What is required> Scan the material below for the string "function". Report every line that has it.

########

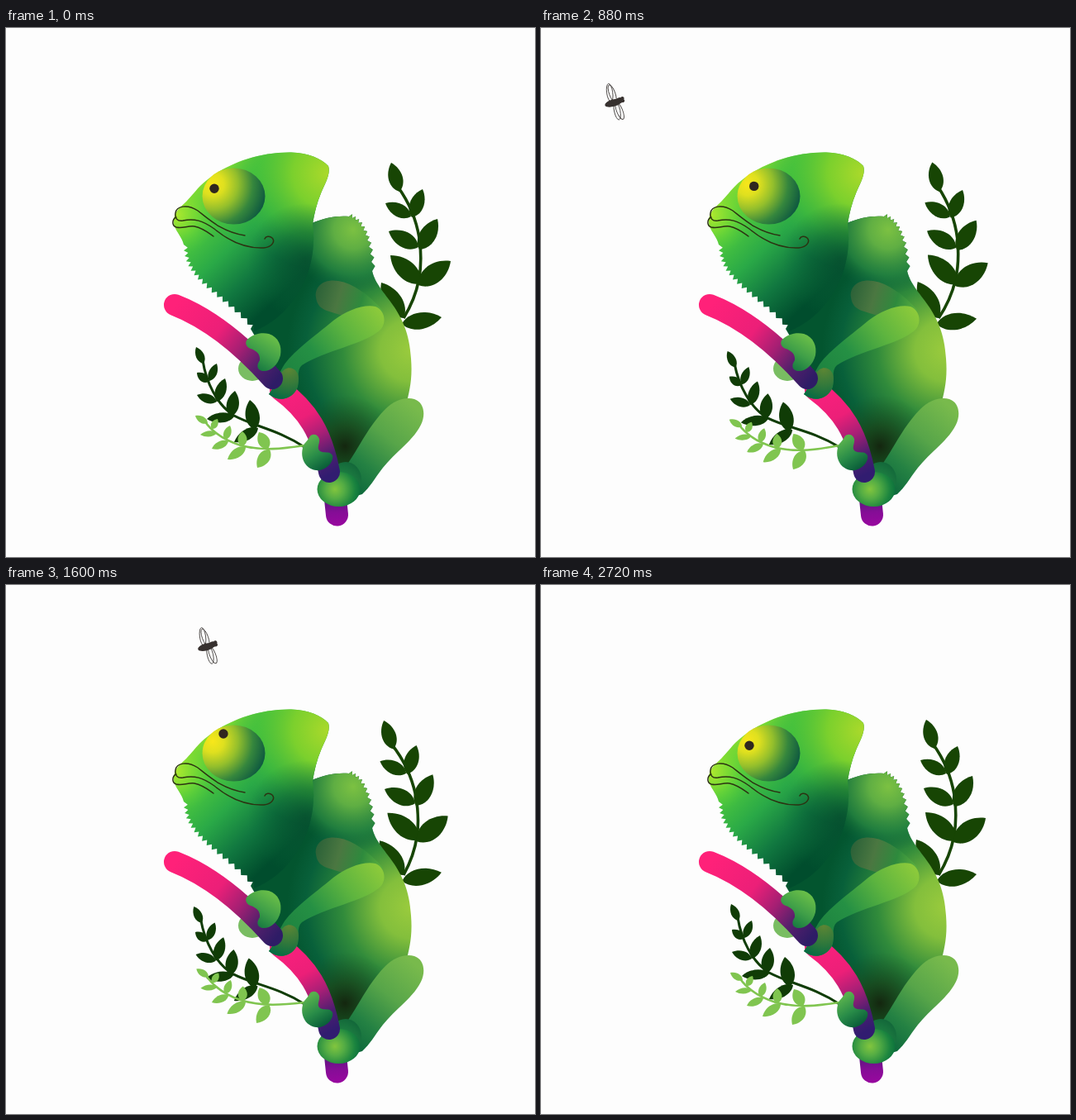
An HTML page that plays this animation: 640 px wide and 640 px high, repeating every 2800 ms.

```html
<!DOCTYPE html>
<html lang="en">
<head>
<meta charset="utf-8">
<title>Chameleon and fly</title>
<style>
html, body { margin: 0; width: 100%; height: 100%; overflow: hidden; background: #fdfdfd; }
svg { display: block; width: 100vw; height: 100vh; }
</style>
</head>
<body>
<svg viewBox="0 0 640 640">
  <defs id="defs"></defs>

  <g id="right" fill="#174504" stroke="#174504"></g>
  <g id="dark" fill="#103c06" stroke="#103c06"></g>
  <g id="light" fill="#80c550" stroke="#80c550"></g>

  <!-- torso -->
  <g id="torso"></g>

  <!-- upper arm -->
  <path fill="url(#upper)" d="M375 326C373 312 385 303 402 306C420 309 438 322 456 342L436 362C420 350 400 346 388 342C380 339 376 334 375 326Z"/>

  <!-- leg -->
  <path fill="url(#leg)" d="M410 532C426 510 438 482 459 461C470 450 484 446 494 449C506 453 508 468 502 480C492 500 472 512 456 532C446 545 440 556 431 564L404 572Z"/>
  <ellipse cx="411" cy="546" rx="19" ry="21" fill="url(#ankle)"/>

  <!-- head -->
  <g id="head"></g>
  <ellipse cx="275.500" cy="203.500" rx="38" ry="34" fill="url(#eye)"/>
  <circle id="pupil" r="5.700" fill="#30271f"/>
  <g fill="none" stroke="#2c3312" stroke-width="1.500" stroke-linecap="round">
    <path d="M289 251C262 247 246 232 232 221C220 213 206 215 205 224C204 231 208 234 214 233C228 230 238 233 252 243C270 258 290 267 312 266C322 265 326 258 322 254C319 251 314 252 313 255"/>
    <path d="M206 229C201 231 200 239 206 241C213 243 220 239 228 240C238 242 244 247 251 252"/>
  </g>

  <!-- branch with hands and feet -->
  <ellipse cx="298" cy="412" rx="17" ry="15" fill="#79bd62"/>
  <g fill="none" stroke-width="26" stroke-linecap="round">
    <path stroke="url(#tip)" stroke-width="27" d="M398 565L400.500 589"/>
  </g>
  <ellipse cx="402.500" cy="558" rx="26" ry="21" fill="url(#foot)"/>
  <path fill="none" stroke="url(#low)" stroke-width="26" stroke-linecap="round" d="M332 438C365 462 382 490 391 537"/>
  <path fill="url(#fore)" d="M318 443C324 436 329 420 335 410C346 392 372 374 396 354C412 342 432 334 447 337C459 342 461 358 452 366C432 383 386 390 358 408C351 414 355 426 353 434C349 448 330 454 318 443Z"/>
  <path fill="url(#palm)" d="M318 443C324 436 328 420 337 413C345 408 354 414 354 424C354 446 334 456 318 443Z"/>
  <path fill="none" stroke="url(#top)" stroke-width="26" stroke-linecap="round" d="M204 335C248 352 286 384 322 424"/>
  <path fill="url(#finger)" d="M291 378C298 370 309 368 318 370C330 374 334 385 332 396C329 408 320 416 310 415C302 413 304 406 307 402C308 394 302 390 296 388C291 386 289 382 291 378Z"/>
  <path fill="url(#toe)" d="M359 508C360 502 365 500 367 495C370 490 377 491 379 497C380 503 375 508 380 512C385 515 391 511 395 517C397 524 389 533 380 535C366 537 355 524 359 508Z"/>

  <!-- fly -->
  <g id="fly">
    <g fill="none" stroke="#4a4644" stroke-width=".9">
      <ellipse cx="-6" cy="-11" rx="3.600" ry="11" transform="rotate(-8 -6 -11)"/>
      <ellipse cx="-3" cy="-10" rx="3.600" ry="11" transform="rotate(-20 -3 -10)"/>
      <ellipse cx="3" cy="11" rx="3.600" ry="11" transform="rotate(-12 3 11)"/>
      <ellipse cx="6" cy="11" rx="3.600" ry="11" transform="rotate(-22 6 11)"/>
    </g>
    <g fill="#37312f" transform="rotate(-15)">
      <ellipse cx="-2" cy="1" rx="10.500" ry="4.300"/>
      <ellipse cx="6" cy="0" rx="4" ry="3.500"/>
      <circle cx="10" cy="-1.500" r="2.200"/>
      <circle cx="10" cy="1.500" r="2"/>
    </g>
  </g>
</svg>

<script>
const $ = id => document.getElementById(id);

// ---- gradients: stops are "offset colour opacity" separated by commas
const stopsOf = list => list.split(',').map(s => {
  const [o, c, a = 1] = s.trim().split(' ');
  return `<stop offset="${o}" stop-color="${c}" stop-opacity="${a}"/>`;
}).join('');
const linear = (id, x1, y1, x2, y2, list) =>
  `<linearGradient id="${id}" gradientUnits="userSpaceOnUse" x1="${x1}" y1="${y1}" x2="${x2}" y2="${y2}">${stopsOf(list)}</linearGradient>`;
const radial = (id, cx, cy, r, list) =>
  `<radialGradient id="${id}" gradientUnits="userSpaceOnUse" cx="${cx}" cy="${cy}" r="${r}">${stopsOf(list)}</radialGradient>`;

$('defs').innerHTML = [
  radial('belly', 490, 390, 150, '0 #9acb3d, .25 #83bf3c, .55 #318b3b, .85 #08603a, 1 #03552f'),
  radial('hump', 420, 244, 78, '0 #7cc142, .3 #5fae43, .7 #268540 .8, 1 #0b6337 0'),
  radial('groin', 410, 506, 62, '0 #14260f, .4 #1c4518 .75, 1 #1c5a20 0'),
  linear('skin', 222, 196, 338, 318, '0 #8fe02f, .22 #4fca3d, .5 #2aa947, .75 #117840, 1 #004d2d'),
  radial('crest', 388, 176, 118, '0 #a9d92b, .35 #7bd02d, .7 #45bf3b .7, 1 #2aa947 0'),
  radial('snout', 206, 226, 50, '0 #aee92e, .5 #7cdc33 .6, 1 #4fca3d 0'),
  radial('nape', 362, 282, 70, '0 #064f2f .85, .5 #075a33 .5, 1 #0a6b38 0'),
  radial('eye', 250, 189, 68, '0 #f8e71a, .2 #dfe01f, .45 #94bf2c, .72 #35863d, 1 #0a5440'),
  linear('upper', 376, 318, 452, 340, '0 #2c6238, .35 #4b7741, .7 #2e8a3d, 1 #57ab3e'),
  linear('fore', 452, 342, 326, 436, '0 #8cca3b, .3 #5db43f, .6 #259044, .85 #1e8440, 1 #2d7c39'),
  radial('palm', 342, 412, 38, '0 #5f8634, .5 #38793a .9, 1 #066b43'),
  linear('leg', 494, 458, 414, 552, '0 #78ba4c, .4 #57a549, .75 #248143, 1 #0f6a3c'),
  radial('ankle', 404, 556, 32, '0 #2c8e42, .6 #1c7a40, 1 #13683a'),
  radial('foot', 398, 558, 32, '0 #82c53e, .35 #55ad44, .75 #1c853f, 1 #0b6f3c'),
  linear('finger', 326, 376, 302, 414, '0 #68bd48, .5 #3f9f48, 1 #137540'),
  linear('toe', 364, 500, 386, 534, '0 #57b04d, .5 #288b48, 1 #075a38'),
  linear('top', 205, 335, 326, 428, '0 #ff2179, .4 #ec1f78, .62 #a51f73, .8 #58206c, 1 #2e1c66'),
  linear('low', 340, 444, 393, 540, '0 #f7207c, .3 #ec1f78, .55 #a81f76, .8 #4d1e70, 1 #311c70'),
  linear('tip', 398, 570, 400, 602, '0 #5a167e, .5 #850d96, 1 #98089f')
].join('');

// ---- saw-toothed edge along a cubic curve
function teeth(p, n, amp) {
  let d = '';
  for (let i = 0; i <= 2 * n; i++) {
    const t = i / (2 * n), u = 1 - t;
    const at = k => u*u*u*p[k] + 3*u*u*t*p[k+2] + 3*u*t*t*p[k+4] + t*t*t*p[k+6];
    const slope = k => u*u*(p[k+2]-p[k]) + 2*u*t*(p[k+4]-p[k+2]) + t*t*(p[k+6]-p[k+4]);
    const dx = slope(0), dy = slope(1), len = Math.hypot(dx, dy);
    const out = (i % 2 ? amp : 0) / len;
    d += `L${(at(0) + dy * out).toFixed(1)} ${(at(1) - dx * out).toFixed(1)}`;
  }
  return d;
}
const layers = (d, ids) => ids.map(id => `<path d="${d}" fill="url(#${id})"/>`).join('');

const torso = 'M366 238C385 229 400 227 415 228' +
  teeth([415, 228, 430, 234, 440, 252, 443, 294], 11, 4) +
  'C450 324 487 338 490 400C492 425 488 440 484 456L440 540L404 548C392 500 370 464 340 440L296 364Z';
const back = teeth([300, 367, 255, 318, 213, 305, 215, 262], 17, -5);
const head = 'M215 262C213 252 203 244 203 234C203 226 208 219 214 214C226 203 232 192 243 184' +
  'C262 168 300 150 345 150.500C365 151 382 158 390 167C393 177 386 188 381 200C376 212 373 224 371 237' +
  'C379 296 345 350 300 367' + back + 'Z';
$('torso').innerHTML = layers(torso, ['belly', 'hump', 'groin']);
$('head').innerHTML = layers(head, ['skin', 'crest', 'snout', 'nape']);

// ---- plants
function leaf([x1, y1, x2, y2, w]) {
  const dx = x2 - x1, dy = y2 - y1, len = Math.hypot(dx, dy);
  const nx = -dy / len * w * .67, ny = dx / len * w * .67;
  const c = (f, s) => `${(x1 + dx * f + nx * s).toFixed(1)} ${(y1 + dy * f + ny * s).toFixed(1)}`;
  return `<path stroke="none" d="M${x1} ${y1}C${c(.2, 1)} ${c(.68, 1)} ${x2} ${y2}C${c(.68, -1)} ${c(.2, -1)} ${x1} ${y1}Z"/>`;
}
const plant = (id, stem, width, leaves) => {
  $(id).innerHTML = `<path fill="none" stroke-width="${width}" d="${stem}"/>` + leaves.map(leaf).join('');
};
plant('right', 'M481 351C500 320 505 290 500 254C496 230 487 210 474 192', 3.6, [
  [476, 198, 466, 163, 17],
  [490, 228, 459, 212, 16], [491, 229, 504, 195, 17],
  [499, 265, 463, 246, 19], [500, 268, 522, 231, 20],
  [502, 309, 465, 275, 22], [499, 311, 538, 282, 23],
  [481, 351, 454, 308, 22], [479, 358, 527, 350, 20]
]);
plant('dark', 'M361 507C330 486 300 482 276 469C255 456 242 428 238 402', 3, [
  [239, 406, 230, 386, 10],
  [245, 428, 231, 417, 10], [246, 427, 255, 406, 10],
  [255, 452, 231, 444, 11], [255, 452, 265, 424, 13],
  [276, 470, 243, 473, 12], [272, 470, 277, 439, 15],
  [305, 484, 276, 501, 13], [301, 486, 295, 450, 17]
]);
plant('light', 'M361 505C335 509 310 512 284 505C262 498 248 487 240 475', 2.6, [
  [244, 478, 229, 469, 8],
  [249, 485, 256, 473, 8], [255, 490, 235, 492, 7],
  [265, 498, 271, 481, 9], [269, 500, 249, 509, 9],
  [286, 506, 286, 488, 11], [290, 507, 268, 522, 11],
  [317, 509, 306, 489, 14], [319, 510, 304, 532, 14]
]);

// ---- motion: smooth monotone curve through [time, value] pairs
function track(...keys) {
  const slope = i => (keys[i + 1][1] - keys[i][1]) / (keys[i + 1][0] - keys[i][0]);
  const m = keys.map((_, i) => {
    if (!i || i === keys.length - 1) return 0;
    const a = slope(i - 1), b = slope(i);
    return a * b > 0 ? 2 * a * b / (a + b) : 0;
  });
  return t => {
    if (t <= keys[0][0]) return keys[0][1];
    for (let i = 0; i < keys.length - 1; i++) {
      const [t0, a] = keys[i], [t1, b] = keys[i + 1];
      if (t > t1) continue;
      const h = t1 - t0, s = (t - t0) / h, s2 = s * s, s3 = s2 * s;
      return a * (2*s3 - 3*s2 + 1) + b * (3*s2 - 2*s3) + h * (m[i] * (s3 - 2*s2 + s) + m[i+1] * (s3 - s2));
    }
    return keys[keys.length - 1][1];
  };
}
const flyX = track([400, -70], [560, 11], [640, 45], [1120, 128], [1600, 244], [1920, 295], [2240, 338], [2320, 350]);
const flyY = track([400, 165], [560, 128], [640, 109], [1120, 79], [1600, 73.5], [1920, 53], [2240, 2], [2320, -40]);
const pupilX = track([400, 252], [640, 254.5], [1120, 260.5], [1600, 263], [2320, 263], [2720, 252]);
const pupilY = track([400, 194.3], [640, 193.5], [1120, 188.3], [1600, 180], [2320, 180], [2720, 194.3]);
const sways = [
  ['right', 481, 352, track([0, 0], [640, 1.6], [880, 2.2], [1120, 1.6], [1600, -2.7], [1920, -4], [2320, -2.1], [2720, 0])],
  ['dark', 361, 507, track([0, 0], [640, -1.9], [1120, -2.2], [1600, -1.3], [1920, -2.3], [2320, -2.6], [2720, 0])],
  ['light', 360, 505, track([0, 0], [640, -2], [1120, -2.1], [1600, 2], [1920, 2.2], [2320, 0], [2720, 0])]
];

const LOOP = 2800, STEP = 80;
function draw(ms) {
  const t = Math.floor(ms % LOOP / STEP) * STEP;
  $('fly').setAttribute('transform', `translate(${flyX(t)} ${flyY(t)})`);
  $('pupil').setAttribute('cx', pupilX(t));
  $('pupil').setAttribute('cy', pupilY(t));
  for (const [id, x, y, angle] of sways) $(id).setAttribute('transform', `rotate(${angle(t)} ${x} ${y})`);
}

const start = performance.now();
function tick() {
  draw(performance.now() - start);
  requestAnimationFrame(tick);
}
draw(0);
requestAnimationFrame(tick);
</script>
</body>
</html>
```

########

Task response>
function teeth(p, n, amp) {
function leaf([x1, y1, x2, y2, w]) {
function track(...keys) {
function draw(ms) {
function tick() {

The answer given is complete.